Exercise requirements = Give back exactly the lines of the data below, starting with the line that has "574C847 564 847" and going on through the line that has "372C299 364 321".

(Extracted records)
============================================================

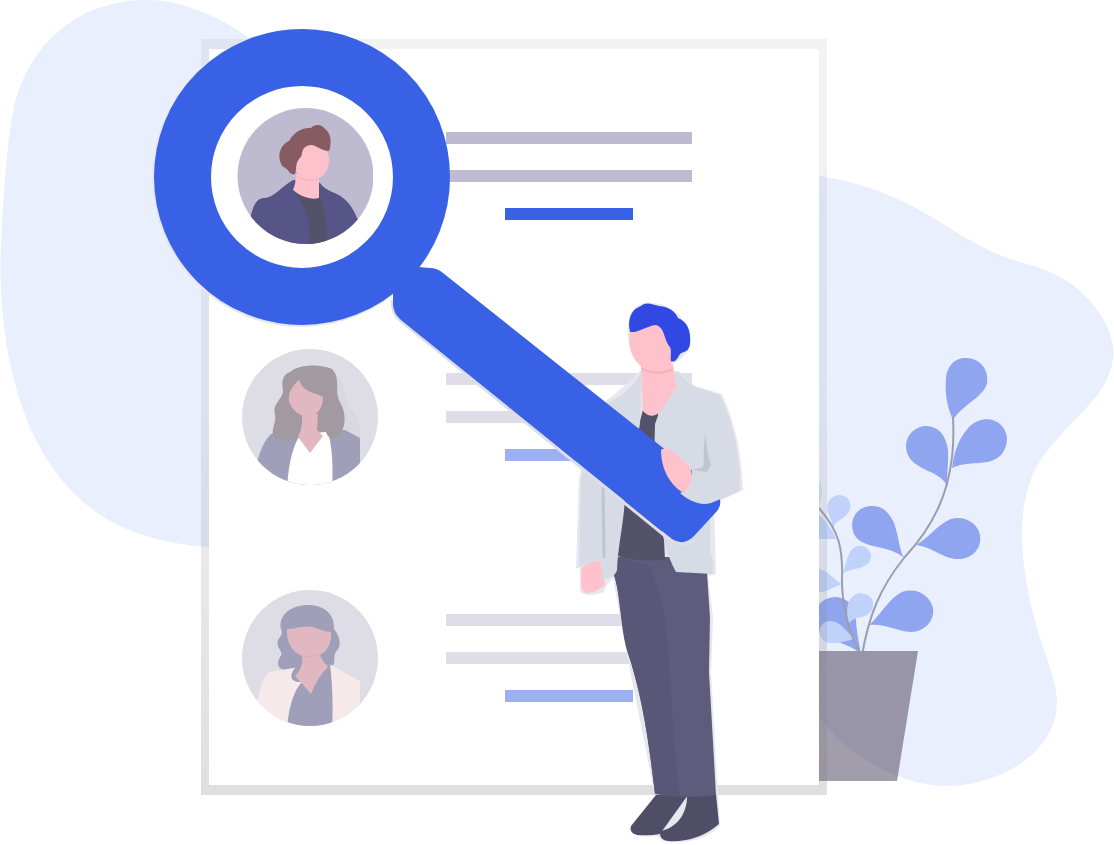
<!DOCTYPE html>
<html lang="en">
<head>
<meta charset="utf-8">
<title>Candidate search illustration</title>
<style>
:root{
  --blue:#3861e5; --hair-blue:#3148e2; --blob:#e9effd; --leaf:#90a5f0; --leaf-light:#c0d1fa; --stem:#9c9eae;
  --pot:#9895aa; --line:#bebbd0; --line-soft:#dedde8; --link-soft:#9cb0f2;
  --skin:#ffc1cb; --skin-shade:#efb3bd; --jacket:#d6dbe5; --jacket-shade:#c0c6d1;
  --shirt:#53526a; --trousers:#5e5c7d; --trousers-shade:#595777; --shoe:#504e66;
  --muted-skin:#e1b8c1; --muted-purple:#9f9fba; --edge:#e7e8ed;
}
html,body{margin:0;width:1114px;height:845px;overflow:hidden;background:#fff}
svg{display:block}
</style>
</head>
<body>
<svg width="1114" height="845" viewBox="0 0 1114 845" role="img" aria-label="A man holds a giant magnifying glass over a list of people">
  <defs>
    <linearGradient id="frame-tone" x1="0" y1="1" x2="0" y2="0">
      <stop offset="0" stop-color="#808080" stop-opacity=".25"/>
      <stop offset=".54" stop-color="#808080" stop-opacity=".12"/>
      <stop offset="1" stop-color="#808080" stop-opacity=".1"/>
    </linearGradient>
    <clipPath id="clip-top"><circle cx="305.500" cy="176" r="68"/></clipPath>
    <clipPath id="clip-middle"><circle cx="310" cy="417" r="68"/></clipPath>
    <clipPath id="clip-bottom"><circle cx="310" cy="658" r="68"/></clipPath>
    <g id="soft-row">
      <rect x="446" y="373" width="246" height="12" fill="var(--line-soft)"/>
      <rect x="446" y="411" width="246" height="12" fill="var(--line-soft)"/>
      <rect x="505" y="449" width="128" height="12" fill="var(--link-soft)"/>
    </g>
  </defs>

  <g id="background" fill="var(--blob)">
    <path d="M250 39C220 16 178 -2 140 0C72 3 25 50 13 112C6 148 3 205 1 245C-2 312 8 385 37 442C73 512 130 542 209 547L400 500V100Z"/>
    <path d="M819 176C860 182 895 195 930 216C960 234 985 252 1020 262C1055 271 1080 284 1100 314C1119 343 1117 368 1098 394C1077 422 1043 445 1030 482C1016 522 1022 570 1034 617C1042 650 1056 675 1057 702C1057 752 1000 787 941 786C893 783 848 752 819 714L780 600V250Z"/>
  </g>

  <g id="plant">
    <g fill="var(--leaf)">
      <path d="M953 420C946 404 945 392 946 378C947 365 956 357 967 358C981 359 989 370 987 383C984 397 963 404 953 420Z"/>
      <path d="M952 468C954 450 960 437 969 427C979 417 993 417 1001 425C1010 434 1008 448 1000 456C988 467 968 460 952 468Z"/>
      <path d="M948 487C940 470 915 471 908 455C902 441 911 428 924 426C937 425 946 434 948 450C949 463 946 473 948 487Z"/>
      <path d="M916 545C931 536 938 524 951 519C965 515 978 524 980 535C982 548 973 558 960 559C944 560 933 547 916 545Z"/>
      <path d="M904 558C889 544 862 550 854 534C848 520 857 507 870 506C882 505 889 512 894 523C899 537 899 549 904 558Z"/>
      <path d="M869 625C880 616 888 599 902 592C916 587 930 595 933 608C935 621 924 632 911 632C896 631 884 623 869 625Z"/>
      <path d="M861 654C846 640 820 642 814 624C811 609 822 597 836 597C849 598 855 607 856 621C857 634 859 643 861 654Z"/>
    </g>
    <path d="M862 655C869 615 880 588 904 558C930 530 957 490 953 418" fill="none" stroke="var(--stem)" stroke-width="2"/>
    <path d="M815 476Q827 487 818 508Z" fill="#c9e6e4"/>
    <g fill="var(--leaf-light)">
      <path d="M833 528C832 518 825 512 828 503C831 496 840 492 847 498C854 505 849 514 843 518C838 521 835 523 833 528Z"/>
      <path d="M836 539C832 530 827 521 819 515V539Z"/>
      <path d="M842 574C847 564 847 551 855 547C864 543 872 550 871 558C869 570 852 567 842 574Z"/>
      <path d="M842 584C833 579 827 570 819 569V592C828 592 833 587 842 584Z"/>
      <path d="M848 625C848 616 845 606 851 598C857 591 867 592 872 599C876 609 869 616 861 617C855 618 851 620 848 625Z"/>
      <path d="M855 639C846 632 841 621 830 621C821 621 817 630 821 638C827 647 842 642 855 639Z"/>
    </g>
    <path d="M819 508C840 532 843 550 842 580C842 607 849 632 860 654" fill="none" stroke="var(--stem)" stroke-width="2"/>
    <path d="M780 651H918L897 781H780Z" fill="var(--pot)"/>
    <path d="M819 716C835 740 865 763 895 775L897 781H819Z" fill="#a19dab"/>
  </g>

  <g id="list-sheet">
    <rect x="201" y="39" width="626" height="756" fill="url(#frame-tone)"/>
    <rect x="209" y="49" width="610" height="736" fill="#fff"/>
    <g fill="var(--line)">
      <rect x="446" y="132" width="246" height="12"/>
      <rect x="446" y="170" width="246" height="12"/>
    </g>
    <rect x="505" y="208" width="128" height="12" fill="var(--blue)"/>
    <use href="#soft-row"/>
    <use href="#soft-row" y="241"/>
  </g>

  <g id="profile-middle" clip-path="url(#clip-middle)">
    <rect x="242" y="349" width="136" height="136" fill="#dedde5"/>
    <path d="M330 370C345 375 342 392 351 408C360 420 362 430 360 440L330 440Z" fill="#d9d8df"/>
    <path d="M256 466C261 446 267 434 278 430H345L360 438V490H250Z" fill="var(--muted-purple)"/>
    <path d="M287 490C288 465 293 443 302 433L328 432C333 450 333 470 332 490Z" fill="#fff"/>
    <path d="M290 372C299 364 321 364 332 369C341 378 334 391 340 402C347 415 345 426 341 433C336 440 327 440 326 431L300 437C291 441 279 442 274 437C270 429 277 423 275 414C272 403 283 400 283 390C281 382 283 374 290 372Z" fill="#a29aa0"/>
    <path d="M302 414H318L317 430L323 436L310 453L298 437Q303 428 302 414Z" fill="var(--muted-skin)"/>
    <path d="M299 380C292 386 288 393 289 401C293 413 302 417 310 416C318 415 323 407 323 397C312 391 304 393 299 380Z" fill="var(--muted-skin)"/>
  </g>

  <g id="profile-bottom" clip-path="url(#clip-bottom)">
    <rect x="242" y="590" width="136" height="136" fill="#dedde5"/>
    <path d="M281 629C278 615 291 605 308 605C325 605 335 615 334 629C342 639 341 647 335 653C333 660 337 665 329 667L287 670C278 670 276 664 280 657C285 652 275 648 278 640C281 636 283 633 281 629Z" fill="var(--muted-purple)"/>
    <path d="M256 706C260 688 264 675 269 672L300 667L329 664L360 681V730H256Z" fill="#f6e9ea"/>
    <path d="M287 730C288 709 294 690 302 682C289 683 289 674 296 667L330 664C333 690 333 710 332 730Z" fill="var(--muted-purple)"/>
    <path d="M302 655H320Q322 661 328 667Q318 676 311 694Q303 684 295 676C301 670 303 664 302 655Z" fill="var(--muted-skin)"/>
    <path d="M287 629C296 629 303 625 312 627C320 629 325 632 331 632C332 648 323 657 310 657C295 657 286 645 287 629Z" fill="var(--muted-skin)"/>
    <path d="M297 653Q308 660 320 654" fill="none" stroke="#d5adb8"/>
  </g>

  <g id="man">
    <g id="figure-edge" fill="var(--edge)">
      <path d="M641 370L679 371L695 386L722 394Q741 435 743 490L722 500L714 505L716 574L708 576L713 618L711 672L718 795L720 826Q700 846 663 841L657 836Q636 839 629 829L655 796L626 650L613 578L606 586L604 592Q588 598 580 592V568H576L579 478L603 403Q624 388 641 370Z"/>
      <path d="M628 333C626 310 640 300 653 303C669 304 681 314 687 327C696 343 688 354 675 363L640 366Q627 352 628 333Z"/>
    </g>
    <path d="M656 795L631 826Q629 833 637 835Q650 836 660 834L688 795Z" fill="var(--shoe)"/>
    <path d="M687 794H716L719 824C702 839 683 842 668 841C660 840 659 834 661 831C676 828 688 814 687 794Z" fill="var(--shoe)"/>
    <path d="M615 557H706L710 618L709 672L716 795C695 798 675 797 655 794C649 744 643 697 627 650C621 625 621 596 614 575Z" fill="var(--trousers)"/>
    <path d="M614 575C620 592 620 624 627 650C643 697 649 744 655 794L680 796C671 735 671 650 664 613Q660 590 649 566L619 557Z" fill="var(--trousers-shade)"/>
    <path d="M618 584L660 595" stroke="var(--trousers)" stroke-width="1"/>
    <path d="M643 410H658L665 560Q640 562 617 556L626 470Z" fill="var(--shirt)"/>
    <path d="M582 567C590 561 598 561 602 560L605 585Q594 594 585 593Q579 587 582 567Z" fill="var(--skin)"/>
    <path d="M642 372C633 385 622 398 606 403L581 476L579 567Q590 561 600 560L603 580Q616 577 617 570C618 545 624 522 625 497L640 424Z" fill="var(--jacket)"/>
    <path d="M603 482L604 558" stroke="var(--jacket-shade)" stroke-width="3"/>
    <path d="M674 371L679 373L693 386L720 395C736 428 740 460 740 491C730 494 722 499 710 504L710 551Q715 562 713 574L676 572C658 540 653 480 655 424Z" fill="var(--jacket)"/>
    <path d="M641 364H673L676 388L660 412Q651 420 643 411Z" fill="var(--skin)"/>
    <path d="M641 368Q656 377 673 369" fill="none" stroke="var(--skin-shade)" stroke-width="2"/>
    <path d="M630 332C627 350 635 368 653 371C665 372 676 364 674 352L668 325L650 320Z" fill="var(--skin)"/>
    <path d="M630 332C627 318 632 309 641 306C647 301 653 305 659 306C669 307 675 311 678 318C688 322 691 331 690 344C689 352 684 351 680 354C677 359 675 363 671 361C670 356 672 352 670 347C664 341 665 326 655 325C645 327 638 333 630 332Z" fill="var(--hair-blue)"/>
  </g>

  <g id="magnifying-glass">
    <circle cx="301" cy="178" r="120" fill="none" stroke="var(--edge)" stroke-width="58"/>
    <path d="M392 300Q392 315 401 321L670 540Q683 548 696 540" fill="none" stroke="#dcdfe9" stroke-width="3"/>
    <path d="M393 292L419 267L430 268Q437 268 443 273L711 486Q726 500 717 511L695 535Q684 547 672 539L401 320Q393 313 393 304Z" fill="var(--blue)"/>
    <circle cx="302" cy="177" r="91" fill="#fff"/>
    <circle cx="302" cy="177" r="119.500" fill="none" stroke="var(--blue)" stroke-width="57"/>
  </g>

  <g id="profile-top" clip-path="url(#clip-top)">
    <rect x="237" y="108" width="136" height="136" fill="var(--line)"/>
    <path d="M250 220C253 204 257 198 265 198C274 197 280 188 293 180L320 183C326 192 337 192 343 198C351 204 354 211 358 220L350 250H260Z" fill="#575488"/>
    <path d="M293 191L320 196C324 211 330 225 326 248H309C312 226 307 207 293 191Z" fill="var(--shirt)"/>
    <path d="M296 174H319V198Q306 201 293 190Q296 183 296 174Z" fill="var(--skin)"/>
    <path d="M295 160C294 172 301 181 311 181C322 180 329 171 329 160C329 148 320 142 309 143C300 146 296 151 295 160Z" fill="var(--skin)"/>
    <path d="M296 176Q308 184 319 178" fill="none" stroke="var(--skin-shade)"/>
    <path d="M295 174C289 176 289 168 283 167C276 157 280 145 289 141C293 133 302 127 311 128C316 123 322 125 325 129C331 133 332 143 329 151C319 151 315 142 307 146C300 149 304 155 299 159C295 164 297 169 295 174Z" fill="#865b61"/>
  </g>

  <g id="gripping-arm">
    <path d="M661 450C669 444 678 457 686 463C693 469 694 481 689 490L682 492C671 485 661 470 661 450Z" fill="var(--skin)"/>
    <path d="M692 470L708 472L740 470V491L711 503C700 506 689 501 680 493Q693 489 692 470Z" fill="var(--jacket)"/>
    <path d="M706 434C702 448 705 460 703 467L692 470L707 472L711 465Q706 451 706 434Z" fill="var(--jacket-shade)"/>
  </g>
</svg>
</body>
</html>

============================================================

Result of the task =
      <path d="M842 574C847 564 847 551 855 547C864 543 872 550 871 558C869 570 852 567 842 574Z"/>
      <path d="M842 584C833 579 827 570 819 569V592C828 592 833 587 842 584Z"/>
      <path d="M848 625C848 616 845 606 851 598C857 591 867 592 872 599C876 609 869 616 861 617C855 618 851 620 848 625Z"/>
      <path d="M855 639C846 632 841 621 830 621C821 621 817 630 821 638C827 647 842 642 855 639Z"/>
    </g>
    <path d="M819 508C840 532 843 550 842 580C842 607 849 632 860 654" fill="none" stroke="var(--stem)" stroke-width="2"/>
    <path d="M780 651H918L897 781H780Z" fill="var(--pot)"/>
    <path d="M819 716C835 740 865 763 895 775L897 781H819Z" fill="#a19dab"/>
  </g>

  <g id="list-sheet">
    <rect x="201" y="39" width="626" height="756" fill="url(#frame-tone)"/>
    <rect x="209" y="49" width="610" height="736" fill="#fff"/>
    <g fill="var(--line)">
      <rect x="446" y="132" width="246" height="12"/>
      <rect x="446" y="170" width="246" height="12"/>
    </g>
    <rect x="505" y="208" width="128" height="12" fill="var(--blue)"/>
    <use href="#soft-row"/>
    <use href="#soft-row" y="241"/>
  </g>

  <g id="profile-middle" clip-path="url(#clip-middle)">
    <rect x="242" y="349" width="136" height="136" fill="#dedde5"/>
    <path d="M330 370C345 375 342 392 351 408C360 420 362 430 360 440L330 440Z" fill="#d9d8df"/>
    <path d="M256 466C261 446 267 434 278 430H345L360 438V490H250Z" fill="var(--muted-purple)"/>
    <path d="M287 490C288 465 293 443 302 433L328 432C333 450 333 470 332 490Z" fill="#fff"/>
    <path d="M290 372C299 364 321 364 332 369C341 378 334 391 340 402C347 415 345 426 341 433C336 440 327 440 326 431L300 437C291 441 279 442 274 437C270 429 277 423 275 414C272 403 283 400 283 390C281 382 283 374 290 372Z" fill="#a29aa0"/>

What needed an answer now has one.